The Marin Independent Journal published an excellent interview Saturday with Tim Walsh, Crew Superintendant for Marin’s Tamalpais Fire Crew, upon their return from the devastating Valley Fire in Lake County. Fire Safe Marin extends condolences to the families of those who died and to the thousands of families whoe lost their homes and belongings, however we are not stunned that a fire like this occurred. More damaging wildfires are likely as we reach October, historically the most critical month of fire season in Northern California – without taking into account this year’s record setting drought.
Upon returning from the Valley Fire, Walsh and the Tamalpais Fire Crew immediately returned to work for Fire Safe Marin where our partnership helps reduce vegetation fuels in Marin’s wildlands.
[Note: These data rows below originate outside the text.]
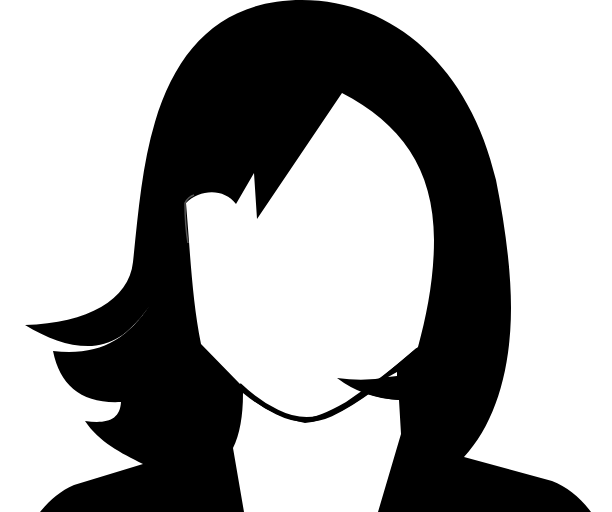
<!DOCTYPE html>
<html lang="en">
<head>
<meta charset="utf-8">
<title>Faceless portrait</title>
<style>
:root { --ink: #000; --paper: #fff; --glint: #555; }
html, body { margin: 0; background: var(--paper); overflow: hidden; }
.portrait { display: block; width: 612px; height: 512px; }
.ink { fill: var(--ink); }
.paper { fill: var(--paper); }
.jaw-line { fill: none; stroke: var(--ink); stroke-width: 5; }
.glint { fill: none; stroke: var(--glint); stroke-width: 1.5; }
</style>
</head>
<body>
<svg class="portrait" viewBox="0 0 612 512" role="img" aria-label="Faceless woman with shoulder-length black hair">
  <path id="hair-and-shoulders" class="ink" d="M302 0C394 0 470 68 496 180C505 225 511 270 511 308C511 370 495 424 464 457L552 481C567 487 580 497 591 512H40C49 501 60 491 74 485L143 464C121 453 99 442 85 421C107 424 120 420 121 402C82 404 60 386 53 351C98 356 126 341 150 305C131 332 115 344 92 346C70 347 48 339 25 325C88 323 129 300 133 262C138 215 142 165 155 122C177 48 222 0 302 0Z"/>
  <path id="neck" class="paper" d="M243 393Q272 417 305 423Q332 420 368 394Q383 399 399 400L401 434L378 512H244L233 448Q243 428 243 393Z"/>
  <path id="face" class="paper" d="M342 93C400 123 434 168 434 240C434 278 427 314 418 347C395 367 371 385 346 402Q318 418 305 418Q285 417 262 403Q250 395 239 383L201 344C192 300 190 250 186 203C200 189 224 188 236 204L254 173L257 219Z"/>
  <path id="jaw" class="jaw-line" d="M239 385Q258 403 277 412Q305 426 331 414Q350 405 373 388L418 350"/>
  <path id="stray-lock" class="ink" d="M337 378Q365 382 388 377L418 352L416 402L399 400Q363 398 337 378Z"/>
  <path id="lock-gap" class="paper" d="M388 377L397 372V376Z"/>
  <path id="hair-glint" class="glint" d="M194 195Q188 197 185 203Q185 225 188 243"/>
</svg>
</body>
</html>
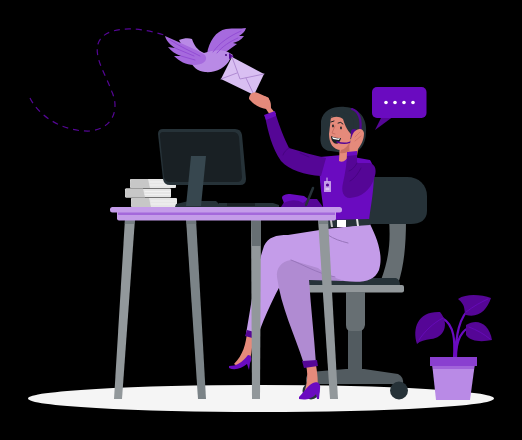
<!DOCTYPE html>
<html lang="en">
<head>
<meta charset="utf-8">
<title>Customer support illustration</title>
<style>
:root {
  --night: #000;
  --floor: #f5f5f5;
  --violet: #6a0bc0;
  --violet-deep: #550696;
  --violet-dark: #43047c;
  --violet-mid: #8a3fd0;
  --bird: #a66ade;
  --bird-light: #b98ae6;
  --lilac: #c49ce9;
  --lilac-shade: #b08bd2;
  --lilac-pale: #d9bff2;
  --charcoal: #263238;
  --ink: #192024;
  --slate: #37474f;
  --steel: #676f73;
  --steel-dark: #525b60;
  --metal: #92989b;
  --metal-dark: #7b8387;
  --skin: #e58a7b;
  --skin-shade: #c96f63;
  --paper: #e6e6e6;
  --paper-shade: #c7c7c7;
}
html, body { margin: 0; background: var(--night); overflow: hidden; }
svg { display: block; }
.floor { fill: var(--floor); }
.violet { fill: var(--violet); }
.violet-deep { fill: var(--violet-deep); }
.violet-dark { fill: var(--violet-dark); }
.violet-mid { fill: var(--violet-mid); }
.bird { fill: var(--bird); }
.bird-light { fill: var(--bird-light); }
.lilac { fill: var(--lilac); }
.lilac-shade { fill: var(--lilac-shade); }
.lilac-pale { fill: var(--lilac-pale); }
.charcoal { fill: var(--charcoal); }
.ink { fill: var(--ink); }
.slate { fill: var(--slate); }
.steel { fill: var(--steel); }
.steel-dark { fill: var(--steel-dark); }
.metal { fill: var(--metal); }
.metal-dark { fill: var(--metal-dark); }
.skin { fill: var(--skin); }
.skin-shade { fill: var(--skin-shade); }
.paper { fill: var(--paper); }
.paper-shade { fill: var(--paper-shade); }
.white { fill: #fff; }
.line { fill: none; stroke-linecap: round; stroke-linejoin: round; }
.flight { stroke: var(--violet-deep); stroke-width: 1.2; stroke-dasharray: 6 5; stroke-linecap: butt; }
.feather { stroke: var(--violet-mid); stroke-width: .7; }
.fold { stroke: var(--lilac-shade); stroke-width: 1; }
.crease { stroke: var(--violet-dark); stroke-width: .8; }
.face-line { stroke: var(--ink); stroke-width: 1; }
.stem { stroke: var(--violet); stroke-width: 2.2; }
.vein { stroke: var(--violet); stroke-width: .8; }
</style>
</head>
<body>
<svg width="522" height="440" viewBox="0 0 522 440" role="img" aria-label="A support agent at a desk receives a letter from a flying dove">
  <defs>
    <g id="book">
      <rect class="paper" width="46" height="9" rx="1"/>
      <path class="paper-shade" d="M1 0H18L20 9H1Q-1 5 1 0Z"/>
      <path class="line" stroke="#f7f7f7" stroke-width=".7" d="M20 3H45M20 6H45"/>
    </g>
  </defs>

  <rect width="522" height="440"/>
  <ellipse class="floor" cx="261" cy="398.500" rx="233" ry="13.500"/>

  <path class="line flight" d="M30 98C38 115 62 132 90 131C112 129 120 110 112 92C106 75 94 58 98 44C103 27 133 25 164 35"/>

  <g id="plant">
    <path class="line stem" d="M454 358C455 342 455 325 442 318M455 358C456 335 459 317 471 307M456 358C456 340 462 329 473 326"/>
    <path class="violet-deep" d="M417 344C412 328 418 311 440 312C450 324 444 338 431 339C425 340 420 341 417 344Z"/>
    <path class="violet-deep" d="M458 299C467 293 482 295 491 298C487 310 479 318 466 315C463 311 467 306 458 299Z"/>
    <path class="violet-deep" d="M466 325C477 318 489 323 492 340C482 342 471 342 466 335Z"/>
    <path class="line vein" d="M443 318C433 323 424 332 419 340M466 312C474 306 481 302 488 299M469 327C477 330 484 334 490 339"/>
    <path class="bird-light" d="M432 363H475L470 400H436Z"/>
    <path class="violet-mid" d="M432 365H474L474 369H433Z" opacity=".5"/>
    <rect class="violet-mid" x="430" y="357" width="47" height="9"/>
  </g>

  <g id="chair">
    <path class="steel" d="M389 219H406C406 246 404 266 398 284L381 280C388 261 391 245 389 219Z"/>
    <path class="charcoal" d="M370 177H407C419 177 427 185 427 196V211C427 220 420 224 411 224H366Z"/>
    <path class="charcoal" d="M310 278H396Q400 279 400 286H306Z"/>
    <rect class="metal" x="300" y="285" width="104" height="7.500" rx="2"/>
    <rect class="steel-dark" x="348" y="325" width="14" height="50"/>
    <path class="steel" d="M346 292H365V325Q364 331 359 331H351Q346 331 346 325Z"/>
    <path class="steel-dark" d="M310 372L346 369H364L398 374Q404 377 403 384H307Q304 377 310 372Z"/>
    <circle class="charcoal" cx="399" cy="390.500" r="9"/>
    <circle class="charcoal" cx="311" cy="391" r="8.500"/>
  </g>

  <g id="agent">
    <g id="far-leg">
      <path class="skin" d="M247 332L253 335C252 347 252 355 249 361L239 367L234 364C243 355 246 344 247 332Z"/>
      <path class="violet" d="M229 366C236 366 242 363 248 355C252 355 252 360 250 363L249 370L247 364C242 368 235 371 229 368Z"/>
      <path class="lilac" d="M326 229L370 224C379 242 383 257 379 270C374 282 361 283 344 281L289 271C277 289 265 315 257 338L246 334C252 300 256 269 264 246C268 237 276 235 288 235Z"/>
      <path class="violet-deep" d="M247 330L258 333L256 339L245 336Z"/>
    </g>
    <g id="near-leg">
      <path class="skin" d="M306 365H316C318 378 319 387 315 395L303 397C306 387 309 378 306 365Z"/>
      <path class="violet" d="M299 397C305 391 308 385 313 383C318 381 321 384 320 389L319 399H317L316 394C311 400 304 400 299 399Z"/>
      <path class="lilac-shade" d="M318 268L291 260C281 261 276 269 277 277C281 307 294 333 304 364H316C314 335 311 309 309 280L345 281C334 278 325 274 318 268Z"/>
      <path class="line" stroke="#9875bb" d="M291 260C302 264 316 273 335 277M328 235C334 239 340 241 348 243"/>
      <path class="violet-deep" d="M302 361L317 360L318 366L304 368Z"/>
    </g>
    <g id="torso">
      <path class="violet" d="M320 157L342 155L370 160C377 170 373 193 369 220L325 222C323 201 318 180 320 157Z"/>
      <path class="charcoal" d="M325 220L369 219L370 225L326 228Z"/>
      <path class="white" d="M337 220H346V227H337Z"/>
      <path class="paper" d="M356 219H358L359 226H357Z"/>
      <path class="paper-shade" d="M329 214L331 227L333 227L331 214Z"/>
      <rect class="lilac" x="324" y="181" width="7" height="11" rx=".5"/>
      <circle class="violet-deep" cx="327.500" cy="185" r="1.600"/>
      <path class="line" stroke="#fff" stroke-width=".8" d="M326 189H329M327 178V181"/>
    </g>
    <g id="raised-arm">
      <path class="skin" d="M270 115L266 109C260 108 254 105 249 99C249 95 252 92 256 94L267 97C271 100 271 104 271 108L276 114Z"/>
      <path class="violet-deep" d="M265 116L275 112C279 125 284 138 289 148C302 152 313 155 326 158L321 176C305 175 289 170 281 161C272 148 268 132 265 116Z"/>
      <path class="violet" d="M264 115L275 111L276 116L266 120Z"/>
      <path class="line crease" d="M289 148C286 150 284 152 283 155M300 153L309 157"/>
    </g>
    <g id="head">
      <path class="charcoal" d="M321 121C323 110 334 106 345 107C360 108 367 119 366 132C366 145 359 153 350 154L331 151C322 151 319 143 321 134Z"/>
      <path class="skin" d="M340 141L351 139L349 155C347 160 343 163 339 161Z"/>
      <path class="skin" d="M331 117C338 113 347 116 350 125C353 137 349 148 341 150C333 150 329 143 329 134Z"/>
      <path class="skin-shade" d="M341 150C345 149 348 146 350 141L349 151Q345 154 340 153Z"/>
      <path class="charcoal" d="M330 119C335 111 347 110 353 119L354 137C348 132 345 126 343 119C339 116 334 116 330 119Z"/>
      <path class="line face-line" d="M331 122L334 121M338 123Q341 121 343 124"/>
      <ellipse class="ink" cx="333" cy="126" rx=".9" ry="1.400"/>
      <ellipse class="ink" cx="341" cy="128" rx=".9" ry="1.400"/>
      <path class="line" stroke="#c96f63" d="M335 126L332 133L335 134"/>
      <path class="ink" d="M331 136C335 138 338 138 341 138C340 143 337 145 334 143C332 141 331 139 331 136Z"/>
      <path class="white" d="M332 137C335 138 338 139 340 138L339 140L333 139Z"/>
      <path class="line" stroke="#550696" stroke-width="2.200" d="M352 109C359 111 362 120 360 132"/>
      <path class="line" stroke="#550696" stroke-width="1.500" d="M354 140C349 144 343 144 337 142"/>
      <rect class="violet-deep" x="351" y="129" width="6" height="12" rx="3"/>
    </g>
    <g id="headset-arm">
      <path class="skin" d="M349 153C350 145 350 138 354 132C358 128 363 128 364 133C364 140 361 145 358 149L357 156Z"/>
      <path class="line" stroke="#c96f63" stroke-width=".7" d="M355 137L360 132M355 141L361 136"/>
      <path class="violet-deep" d="M347 153L357 152L357 163L370 163C376 165 377 171 374 179C370 190 362 197 350 198C343 198 341 191 343 183C345 173 347 164 347 153Z"/>
      <path class="violet" d="M347 152L357 151V155L347 156Z"/>
      <path class="line crease" d="M357 163C355 167 352 170 349 171M361 168C358 174 354 179 350 181"/>
    </g>
  </g>

  <g id="dove">
    <path class="bird" d="M207 54C209 41 216 31 226 29C234 28 240 29 246 28C245 32 242 34 239 36L244 36C241 40 237 42 233 43L237 44C232 48 226 51 221 56Z"/>
    <path class="bird-light" d="M179 40C184 38 189 38 192 39C194 45 197 50 204 53C212 50 222 49 228 52L233 55L230 59C226 68 215 73 205 72C197 71 193 67 191 62Z"/>
    <path class="bird" d="M165 36C180 43 196 49 205 55C209 61 202 65 194 65C186 65 179 61 174 56L181 56C175 54 171 51 168 47L175 48C169 44 166 40 165 36Z"/>
    <path class="line feather" d="M170 40C181 47 190 51 200 56M175 48L194 56M181 56L195 60M213 52C220 42 230 36 241 31M217 53C223 46 229 42 238 38"/>
    <circle class="violet-dark" cx="226" cy="55" r="1"/>
    <path class="violet-deep" d="M229 53L234 57L229 59Z"/>
  </g>

  <g id="letter">
    <path class="lilac-pale" d="M232 57L264 74L254 95L221 79Z"/>
    <path class="line fold" d="M232 57L240 79L264 74M221 79L237 73M254 95L246 78"/>
    <path class="skin" d="M250 95Q253 91 258 93L269 98L267 104L256 102Z"/>
  </g>

  <g id="speech-bubble">
    <path class="violet-deep" d="M382 116H394L375 130Z"/>
    <rect class="violet" x="372" y="87" width="54.500" height="31" rx="5"/>
    <g class="white">
      <circle cx="386" cy="102.500" r="1.800"/>
      <circle cx="395" cy="102.500" r="1.800"/>
      <circle cx="404" cy="102.500" r="1.800"/>
      <circle cx="413" cy="102.500" r="1.800"/>
    </g>
  </g>

  <g id="desk">
    <path class="metal-dark" d="M186 219H196L206 399H198Z"/>
    <path class="metal" d="M125 219H135L122 399H114Z"/>
    <path class="metal" d="M251 219H261L260 399H252Z"/>
    <path class="steel" d="M251 219H261V246H252Z"/>
    <path class="metal" d="M318 219H328L338 399H330Z"/>
    <path class="steel" d="M125 219H135L134.700 224H124.600ZM186 219H196L196.300 224H186.300ZM318 219H328L328.300 224H318.300Z" opacity=".6"/>
    <rect class="lilac" x="117" y="210" width="219" height="10.500" rx="2"/>
    <path class="violet-mid" d="M118 212H335V215H118Z" opacity=".55"/>
    <rect class="lilac" x="110" y="207" width="232" height="5.500" rx="2.500"/>
  </g>

  <g id="books">
    <use href="#book" x="130" y="179"/>
    <use href="#book" x="125" y="188.500"/>
    <use href="#book" x="131" y="198"/>
  </g>

  <g id="computer">
    <path class="charcoal" d="M163 129H235Q241 129 242 135L246 179Q246 185 240 185H170Q164 185 163 179L158 134Q158 129 163 129Z"/>
    <path class="ink" d="M163 132H233Q238 132 239 137L242 177Q242 182 237 182H170Q165 182 164 177L160 137Q159 132 163 132Z"/>
    <path class="charcoal" d="M176 204L189 201H216L222 207H175Z"/>
    <path class="slate" d="M191 156H206L201 206H186Z"/>
    <path class="charcoal" d="M219 203H273L279 205V207H219Z"/>
    <path class="ink" d="M227 203H255V206H227Z"/>
  </g>

  <g id="desk-phone">
    <path class="violet-deep" d="M281 207L286 199H317L323 207Z"/>
    <path class="violet" d="M282 198C282 195 286 194 290 194L304 196L308 199L303 203C296 199 290 200 284 203Z"/>
    <path class="line" stroke="#263238" stroke-width="2.500" d="M313 188L306 205"/>
  </g>
</svg>
</body>
</html>
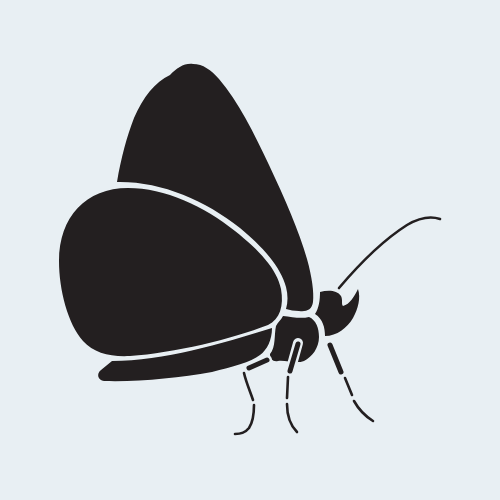
<!DOCTYPE html>
<html lang="en">
<head>
<meta charset="utf-8">
<title>Butterfly</title>
<style>
:root { --paper: #e8eff3; --ink: #231f20; }
html, body { margin: 0; background: var(--paper); overflow: hidden; }
svg { display: block; width: 500px; height: 500px; background: var(--paper); }
.body { fill: var(--ink); }
.limb { fill: none; stroke: var(--ink); stroke-linecap: round; stroke-linejoin: round; }
.thin { stroke-width: 2.6; }
.thigh { stroke-width: 5; }
.gap { fill: none; stroke: var(--paper); stroke-width: 10; stroke-linecap: round; }
</style>
</head>
<body>
<svg viewBox="0 0 500 500" role="img" aria-label="Silhouette of a butterfly seen from the side">
  <g class="body">
    <path id="fore-wing" d="M117 182C121 158 127 136 134 118C143 97 155 82 170 75C177 68 184 63 193 64C203 64 211 70 219 79C238 101 254 133 269 165C285 199 299 231 307 259C312 277 314 292 313 302C312 310 306 312 299 311C294 311 290 310 286 309C288 302 288 295 286 287C281 267 262 246 240 228C205 200 160 181 117 182Z"/>
    <path id="hind-wing" d="M128 188C165 188 204 206 235 231C259 250 277 269 281 289C284 306 280 319 268 325C232 339 174 353 130 356C110 357 94 353 83 341C68 324 59 290 59 261C59 217 86 188 128 188Z"/>
    <path id="abdomen" d="M112 361C164 361 220 344 272 328C272 340 267 350 260 355C251 362 232 367 212 372C178 378 139 382 104 381C98 380 96 374 101 370Z"/>
    <path id="thorax" d="M283 316C292 317 301 319 309 317C316 320 319 328 319 337C319 348 312 357 304 361C296 364 286 360 278 361C273 362 270 359 270 354C276 347 274 335 276 326C278 322 281 320 283 316Z"/>
    <path id="head" d="M320 292C328 290 337 290 341 296C343 300 341 304 343 306C350 304 354 297 358 289C361 298 358 309 353 318C347 328 337 336 325 336C325 328 323 319 315 314C319 308 320 300 320 292Z"/>
  </g>
  <path id="antenna" class="limb thin" d="M339 288C361 262 385 239 407 225C419 218 431 216 440 219"/>
  <g id="front-leg">
    <path class="limb thigh" d="M330 345L341 372"/>
    <path class="limb thin" d="M345 378L352 395M354 401C359 410 365 416 373 421"/>
  </g>
  <g id="middle-leg">
    <path class="gap" d="M298 343L290 372"/>
    <path class="limb thigh" d="M298 344L290 371"/>
    <path class="limb thin" d="M288 377L287 398M287 404C287 416 290 425 297 432"/>
  </g>
  <g id="back-leg">
    <path class="gap" d="M267 360L250 368"/>
    <path class="limb thigh" d="M267 360L249 368"/>
    <path class="limb thin" d="M244 373C246 382 250 391 253 400M254 405C254 414 253 422 249 428C245 433 241 434 235 434"/>
  </g>
</svg>
</body>
</html>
Currently nearing completion on a eucalyptus removal and fuel break project on Ridgewood Fire Road above the Terra Linda/Sleepy Hollow Divide Open Space Preserve, the Tamalpais Fire Crew is one of Marin’s best resources for not only fighting wildfires, but preventing them and reducing the intensity of ones that might occur in the future.
While the Tamalpais Fire Crew successfully saved dozens of homes near Middletown, Superintendant Walsh summed it up the in the interview: “The main reason we were successful defending the homes we did was due to the defensible space provided by the homeowners,” he said. “We were not successful at saving some homes in the neighborhood as we were spread too thin.”
Read the full article in the Marin Independent Journal: Valley Fire devastation stuns Marin’s Tamalpais Fire Crew
Here’s a look at the Tamalpais Crew right before they left for the Valley Fire while working on a Fire Safe Marin wildfire hazard reduction project: